*EXERCISE DESCRIPTION:*
Out of the material that follows, write out exactly the lines from the line with "161Q690 120 739" to the line with "508Q76 508 111", both ends included, and no others.
---------------
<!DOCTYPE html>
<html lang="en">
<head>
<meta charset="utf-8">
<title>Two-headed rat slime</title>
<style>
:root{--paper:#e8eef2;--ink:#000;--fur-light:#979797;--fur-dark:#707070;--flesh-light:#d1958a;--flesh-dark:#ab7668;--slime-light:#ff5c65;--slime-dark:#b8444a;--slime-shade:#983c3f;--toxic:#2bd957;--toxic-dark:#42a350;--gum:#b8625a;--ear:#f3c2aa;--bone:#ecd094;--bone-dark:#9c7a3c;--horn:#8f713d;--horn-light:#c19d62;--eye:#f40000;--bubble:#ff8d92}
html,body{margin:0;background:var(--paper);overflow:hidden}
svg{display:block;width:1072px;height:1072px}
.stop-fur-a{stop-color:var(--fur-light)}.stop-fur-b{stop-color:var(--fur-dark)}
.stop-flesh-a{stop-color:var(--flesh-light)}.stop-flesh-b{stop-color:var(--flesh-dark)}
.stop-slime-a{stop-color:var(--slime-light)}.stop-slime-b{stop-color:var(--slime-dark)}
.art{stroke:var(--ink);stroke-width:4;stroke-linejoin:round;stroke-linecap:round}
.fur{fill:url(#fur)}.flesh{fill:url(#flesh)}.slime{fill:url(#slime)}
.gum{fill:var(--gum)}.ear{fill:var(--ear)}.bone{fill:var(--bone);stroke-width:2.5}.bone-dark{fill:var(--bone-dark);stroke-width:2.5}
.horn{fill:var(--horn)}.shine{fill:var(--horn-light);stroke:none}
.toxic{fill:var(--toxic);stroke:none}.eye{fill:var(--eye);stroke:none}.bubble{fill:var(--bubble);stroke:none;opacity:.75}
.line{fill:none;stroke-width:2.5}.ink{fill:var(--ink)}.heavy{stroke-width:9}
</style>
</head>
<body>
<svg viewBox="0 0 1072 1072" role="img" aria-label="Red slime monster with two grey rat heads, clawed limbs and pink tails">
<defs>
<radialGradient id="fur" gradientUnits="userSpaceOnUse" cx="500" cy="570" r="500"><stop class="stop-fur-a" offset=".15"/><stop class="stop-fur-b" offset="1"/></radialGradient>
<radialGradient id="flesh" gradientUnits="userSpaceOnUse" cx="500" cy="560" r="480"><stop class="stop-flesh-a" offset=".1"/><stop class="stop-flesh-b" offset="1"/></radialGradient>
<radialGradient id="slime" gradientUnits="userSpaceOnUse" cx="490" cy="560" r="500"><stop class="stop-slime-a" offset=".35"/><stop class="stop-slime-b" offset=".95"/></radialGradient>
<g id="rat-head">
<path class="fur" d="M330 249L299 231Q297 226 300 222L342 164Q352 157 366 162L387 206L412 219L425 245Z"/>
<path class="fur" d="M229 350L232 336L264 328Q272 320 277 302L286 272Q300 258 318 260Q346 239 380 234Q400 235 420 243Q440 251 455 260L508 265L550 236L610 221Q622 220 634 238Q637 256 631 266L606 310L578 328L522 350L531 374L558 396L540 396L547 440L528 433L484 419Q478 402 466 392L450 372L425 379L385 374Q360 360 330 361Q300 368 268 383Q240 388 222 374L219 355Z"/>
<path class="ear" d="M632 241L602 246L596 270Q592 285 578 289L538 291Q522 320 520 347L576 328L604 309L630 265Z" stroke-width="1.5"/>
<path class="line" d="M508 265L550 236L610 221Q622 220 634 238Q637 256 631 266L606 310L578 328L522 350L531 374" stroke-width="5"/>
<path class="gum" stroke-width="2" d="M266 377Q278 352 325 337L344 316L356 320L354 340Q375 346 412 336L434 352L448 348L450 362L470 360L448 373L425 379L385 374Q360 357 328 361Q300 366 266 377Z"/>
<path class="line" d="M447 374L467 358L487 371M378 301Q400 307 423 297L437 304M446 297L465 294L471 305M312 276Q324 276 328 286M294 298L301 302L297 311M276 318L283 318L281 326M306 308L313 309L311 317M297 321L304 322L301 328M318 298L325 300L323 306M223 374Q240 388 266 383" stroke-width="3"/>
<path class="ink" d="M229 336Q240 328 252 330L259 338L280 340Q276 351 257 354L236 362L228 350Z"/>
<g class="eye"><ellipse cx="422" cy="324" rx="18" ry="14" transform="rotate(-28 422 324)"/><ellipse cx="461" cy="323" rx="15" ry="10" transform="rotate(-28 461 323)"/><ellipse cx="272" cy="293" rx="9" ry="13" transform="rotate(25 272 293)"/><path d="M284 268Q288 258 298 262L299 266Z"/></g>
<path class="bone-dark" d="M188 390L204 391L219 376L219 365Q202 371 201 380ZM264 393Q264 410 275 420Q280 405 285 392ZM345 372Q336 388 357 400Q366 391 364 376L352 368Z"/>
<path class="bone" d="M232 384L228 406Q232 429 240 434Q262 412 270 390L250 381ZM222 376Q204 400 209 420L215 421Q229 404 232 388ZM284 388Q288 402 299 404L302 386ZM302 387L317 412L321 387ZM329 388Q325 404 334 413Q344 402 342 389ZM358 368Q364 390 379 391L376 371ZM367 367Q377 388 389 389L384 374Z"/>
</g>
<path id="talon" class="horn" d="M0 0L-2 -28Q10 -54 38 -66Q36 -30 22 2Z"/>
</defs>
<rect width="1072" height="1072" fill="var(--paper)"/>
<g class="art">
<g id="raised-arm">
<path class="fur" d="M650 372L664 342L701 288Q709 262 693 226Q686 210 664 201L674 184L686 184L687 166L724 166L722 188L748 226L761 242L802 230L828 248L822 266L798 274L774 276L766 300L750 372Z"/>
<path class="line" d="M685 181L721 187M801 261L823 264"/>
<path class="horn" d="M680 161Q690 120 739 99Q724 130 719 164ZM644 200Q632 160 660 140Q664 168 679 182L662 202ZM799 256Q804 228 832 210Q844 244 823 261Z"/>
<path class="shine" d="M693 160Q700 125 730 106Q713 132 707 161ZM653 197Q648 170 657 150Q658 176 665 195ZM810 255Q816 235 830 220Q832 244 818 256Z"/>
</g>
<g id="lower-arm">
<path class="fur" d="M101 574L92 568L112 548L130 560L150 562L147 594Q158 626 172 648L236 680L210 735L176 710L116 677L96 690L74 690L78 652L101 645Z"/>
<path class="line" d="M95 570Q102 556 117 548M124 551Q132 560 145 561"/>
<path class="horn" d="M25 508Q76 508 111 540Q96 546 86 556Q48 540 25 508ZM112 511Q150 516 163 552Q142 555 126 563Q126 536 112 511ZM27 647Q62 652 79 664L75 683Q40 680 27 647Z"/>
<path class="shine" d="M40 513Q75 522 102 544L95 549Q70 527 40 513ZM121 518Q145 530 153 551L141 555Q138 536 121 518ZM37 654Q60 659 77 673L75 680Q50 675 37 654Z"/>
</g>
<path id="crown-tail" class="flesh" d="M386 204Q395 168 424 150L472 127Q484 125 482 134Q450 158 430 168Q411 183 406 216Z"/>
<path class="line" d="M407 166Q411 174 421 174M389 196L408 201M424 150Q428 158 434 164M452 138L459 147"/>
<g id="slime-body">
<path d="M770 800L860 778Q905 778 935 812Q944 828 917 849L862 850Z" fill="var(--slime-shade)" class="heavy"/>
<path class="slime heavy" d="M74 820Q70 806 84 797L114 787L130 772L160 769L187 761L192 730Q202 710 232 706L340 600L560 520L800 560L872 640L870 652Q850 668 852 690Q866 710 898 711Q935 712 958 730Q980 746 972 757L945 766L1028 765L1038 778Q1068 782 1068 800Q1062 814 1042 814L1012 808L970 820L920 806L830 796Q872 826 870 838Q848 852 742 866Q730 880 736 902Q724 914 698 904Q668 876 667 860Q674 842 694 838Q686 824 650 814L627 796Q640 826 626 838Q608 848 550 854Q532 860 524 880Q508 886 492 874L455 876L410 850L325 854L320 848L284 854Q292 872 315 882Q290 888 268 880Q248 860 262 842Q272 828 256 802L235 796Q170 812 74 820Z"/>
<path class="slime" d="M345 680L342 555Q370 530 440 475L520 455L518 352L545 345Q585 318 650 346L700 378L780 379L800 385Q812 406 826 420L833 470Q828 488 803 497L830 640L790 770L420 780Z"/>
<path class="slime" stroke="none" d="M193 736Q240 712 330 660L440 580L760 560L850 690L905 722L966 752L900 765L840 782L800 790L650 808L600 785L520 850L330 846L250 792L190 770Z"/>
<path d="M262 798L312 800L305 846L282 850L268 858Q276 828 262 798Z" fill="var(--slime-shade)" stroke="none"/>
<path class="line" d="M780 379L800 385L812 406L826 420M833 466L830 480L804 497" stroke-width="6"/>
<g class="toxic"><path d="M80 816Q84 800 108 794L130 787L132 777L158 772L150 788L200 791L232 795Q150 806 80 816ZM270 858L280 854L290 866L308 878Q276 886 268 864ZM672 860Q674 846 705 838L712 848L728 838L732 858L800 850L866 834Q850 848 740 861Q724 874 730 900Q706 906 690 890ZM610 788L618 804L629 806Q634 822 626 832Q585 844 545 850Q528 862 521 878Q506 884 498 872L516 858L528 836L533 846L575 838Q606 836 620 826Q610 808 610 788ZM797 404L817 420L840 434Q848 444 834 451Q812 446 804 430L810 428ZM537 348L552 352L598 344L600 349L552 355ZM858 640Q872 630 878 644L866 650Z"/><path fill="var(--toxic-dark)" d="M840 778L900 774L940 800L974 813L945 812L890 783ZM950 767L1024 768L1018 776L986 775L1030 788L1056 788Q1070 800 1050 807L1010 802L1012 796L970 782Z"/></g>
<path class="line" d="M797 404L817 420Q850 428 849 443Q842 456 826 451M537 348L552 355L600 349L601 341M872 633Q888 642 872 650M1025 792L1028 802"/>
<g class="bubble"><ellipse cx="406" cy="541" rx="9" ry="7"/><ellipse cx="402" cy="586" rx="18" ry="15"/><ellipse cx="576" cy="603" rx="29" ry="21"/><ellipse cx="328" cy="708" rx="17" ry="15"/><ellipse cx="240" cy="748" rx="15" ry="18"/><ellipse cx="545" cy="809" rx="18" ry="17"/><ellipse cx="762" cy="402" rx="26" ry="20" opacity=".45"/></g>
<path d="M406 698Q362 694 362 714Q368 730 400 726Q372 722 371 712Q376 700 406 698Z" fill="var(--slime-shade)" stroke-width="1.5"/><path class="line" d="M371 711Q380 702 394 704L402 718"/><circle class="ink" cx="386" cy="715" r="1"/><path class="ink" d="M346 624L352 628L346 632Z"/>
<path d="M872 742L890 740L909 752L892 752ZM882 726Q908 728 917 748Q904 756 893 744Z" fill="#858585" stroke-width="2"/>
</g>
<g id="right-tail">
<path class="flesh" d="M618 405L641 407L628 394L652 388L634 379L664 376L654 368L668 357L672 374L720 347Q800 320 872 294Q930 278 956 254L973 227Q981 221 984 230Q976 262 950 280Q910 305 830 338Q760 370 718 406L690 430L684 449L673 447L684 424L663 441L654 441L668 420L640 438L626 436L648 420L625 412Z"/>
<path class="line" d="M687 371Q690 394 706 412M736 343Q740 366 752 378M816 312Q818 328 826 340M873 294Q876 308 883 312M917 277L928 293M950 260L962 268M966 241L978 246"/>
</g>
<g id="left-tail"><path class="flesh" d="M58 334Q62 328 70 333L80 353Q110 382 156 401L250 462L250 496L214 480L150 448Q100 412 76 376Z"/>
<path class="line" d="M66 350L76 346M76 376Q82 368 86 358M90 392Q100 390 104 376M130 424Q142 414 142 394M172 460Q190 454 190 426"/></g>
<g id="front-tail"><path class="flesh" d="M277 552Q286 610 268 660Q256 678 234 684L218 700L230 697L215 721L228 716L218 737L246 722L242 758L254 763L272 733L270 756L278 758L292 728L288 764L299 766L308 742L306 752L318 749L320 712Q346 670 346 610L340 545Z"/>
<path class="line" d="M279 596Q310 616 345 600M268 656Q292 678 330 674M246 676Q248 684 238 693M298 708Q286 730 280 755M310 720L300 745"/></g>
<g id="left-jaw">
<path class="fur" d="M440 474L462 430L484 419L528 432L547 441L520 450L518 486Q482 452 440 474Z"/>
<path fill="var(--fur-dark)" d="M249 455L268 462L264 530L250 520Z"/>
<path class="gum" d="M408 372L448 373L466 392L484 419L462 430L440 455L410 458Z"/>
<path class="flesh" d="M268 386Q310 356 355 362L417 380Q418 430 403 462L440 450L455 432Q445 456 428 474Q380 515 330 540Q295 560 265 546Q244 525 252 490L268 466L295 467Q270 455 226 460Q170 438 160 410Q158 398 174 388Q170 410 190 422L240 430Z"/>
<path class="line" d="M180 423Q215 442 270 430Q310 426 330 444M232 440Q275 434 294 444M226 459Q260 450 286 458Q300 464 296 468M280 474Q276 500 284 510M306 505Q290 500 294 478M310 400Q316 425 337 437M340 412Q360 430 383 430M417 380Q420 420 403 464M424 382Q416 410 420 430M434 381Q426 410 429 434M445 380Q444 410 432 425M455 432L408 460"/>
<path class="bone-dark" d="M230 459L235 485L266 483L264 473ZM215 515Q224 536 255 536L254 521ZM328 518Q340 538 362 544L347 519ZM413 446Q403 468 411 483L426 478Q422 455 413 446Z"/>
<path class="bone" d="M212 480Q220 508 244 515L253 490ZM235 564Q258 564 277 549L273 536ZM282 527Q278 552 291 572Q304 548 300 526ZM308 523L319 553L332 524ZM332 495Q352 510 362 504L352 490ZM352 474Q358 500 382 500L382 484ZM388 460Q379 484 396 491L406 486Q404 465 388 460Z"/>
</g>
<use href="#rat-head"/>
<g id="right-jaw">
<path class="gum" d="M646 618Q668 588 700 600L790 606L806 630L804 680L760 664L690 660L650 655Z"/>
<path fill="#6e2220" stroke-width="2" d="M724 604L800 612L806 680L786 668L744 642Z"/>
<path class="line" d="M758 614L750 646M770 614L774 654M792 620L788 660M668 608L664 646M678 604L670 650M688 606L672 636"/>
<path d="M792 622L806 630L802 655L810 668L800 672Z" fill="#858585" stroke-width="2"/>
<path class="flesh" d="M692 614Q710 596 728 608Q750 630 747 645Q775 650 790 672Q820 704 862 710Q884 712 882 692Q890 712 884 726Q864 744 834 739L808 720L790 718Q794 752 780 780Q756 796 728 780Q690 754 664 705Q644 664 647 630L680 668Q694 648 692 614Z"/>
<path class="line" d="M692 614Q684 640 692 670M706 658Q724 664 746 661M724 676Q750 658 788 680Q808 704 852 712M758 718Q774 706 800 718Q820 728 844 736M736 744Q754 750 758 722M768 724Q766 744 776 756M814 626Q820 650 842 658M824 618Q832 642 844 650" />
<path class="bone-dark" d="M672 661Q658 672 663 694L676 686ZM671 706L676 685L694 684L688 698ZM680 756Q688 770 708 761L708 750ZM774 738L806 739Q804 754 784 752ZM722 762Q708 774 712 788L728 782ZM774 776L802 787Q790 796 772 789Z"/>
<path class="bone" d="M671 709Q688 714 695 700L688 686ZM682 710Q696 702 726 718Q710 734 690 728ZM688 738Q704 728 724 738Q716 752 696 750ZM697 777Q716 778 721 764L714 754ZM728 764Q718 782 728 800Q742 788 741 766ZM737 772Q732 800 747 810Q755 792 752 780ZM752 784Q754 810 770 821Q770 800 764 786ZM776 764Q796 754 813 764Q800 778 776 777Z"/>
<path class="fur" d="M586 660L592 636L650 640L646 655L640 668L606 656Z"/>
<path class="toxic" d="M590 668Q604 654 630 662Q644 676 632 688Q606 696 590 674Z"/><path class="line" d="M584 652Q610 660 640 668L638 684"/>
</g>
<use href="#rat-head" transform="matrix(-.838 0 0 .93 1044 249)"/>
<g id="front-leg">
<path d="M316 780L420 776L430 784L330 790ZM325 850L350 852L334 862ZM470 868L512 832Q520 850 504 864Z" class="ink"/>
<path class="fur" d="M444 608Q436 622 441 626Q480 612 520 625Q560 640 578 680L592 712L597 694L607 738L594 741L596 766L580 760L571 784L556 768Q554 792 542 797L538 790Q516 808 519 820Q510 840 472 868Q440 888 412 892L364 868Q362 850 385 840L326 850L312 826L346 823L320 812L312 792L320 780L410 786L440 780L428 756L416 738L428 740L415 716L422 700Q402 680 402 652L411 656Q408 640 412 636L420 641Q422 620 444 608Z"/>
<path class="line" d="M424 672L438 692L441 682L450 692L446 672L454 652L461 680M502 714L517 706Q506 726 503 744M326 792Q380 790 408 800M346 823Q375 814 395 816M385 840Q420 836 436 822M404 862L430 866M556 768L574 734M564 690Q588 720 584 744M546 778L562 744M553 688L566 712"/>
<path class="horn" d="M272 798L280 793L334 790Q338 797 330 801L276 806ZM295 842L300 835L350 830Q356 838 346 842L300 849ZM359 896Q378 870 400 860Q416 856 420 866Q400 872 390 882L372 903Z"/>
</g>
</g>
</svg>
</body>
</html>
---------------
*RESPONSE FOR THIS EXERCISE:*
<path class="horn" d="M680 161Q690 120 739 99Q724 130 719 164ZM644 200Q632 160 660 140Q664 168 679 182L662 202ZM799 256Q804 228 832 210Q844 244 823 261Z"/>
<path class="shine" d="M693 160Q700 125 730 106Q713 132 707 161ZM653 197Q648 170 657 150Q658 176 665 195ZM810 255Q816 235 830 220Q832 244 818 256Z"/>
</g>
<g id="lower-arm">
<path class="fur" d="M101 574L92 568L112 548L130 560L150 562L147 594Q158 626 172 648L236 680L210 735L176 710L116 677L96 690L74 690L78 652L101 645Z"/>
<path class="line" d="M95 570Q102 556 117 548M124 551Q132 560 145 561"/>
<path class="horn" d="M25 508Q76 508 111 540Q96 546 86 556Q48 540 25 508ZM112 511Q150 516 163 552Q142 555 126 563Q126 536 112 511ZM27 647Q62 652 79 664L75 683Q40 680 27 647Z"/>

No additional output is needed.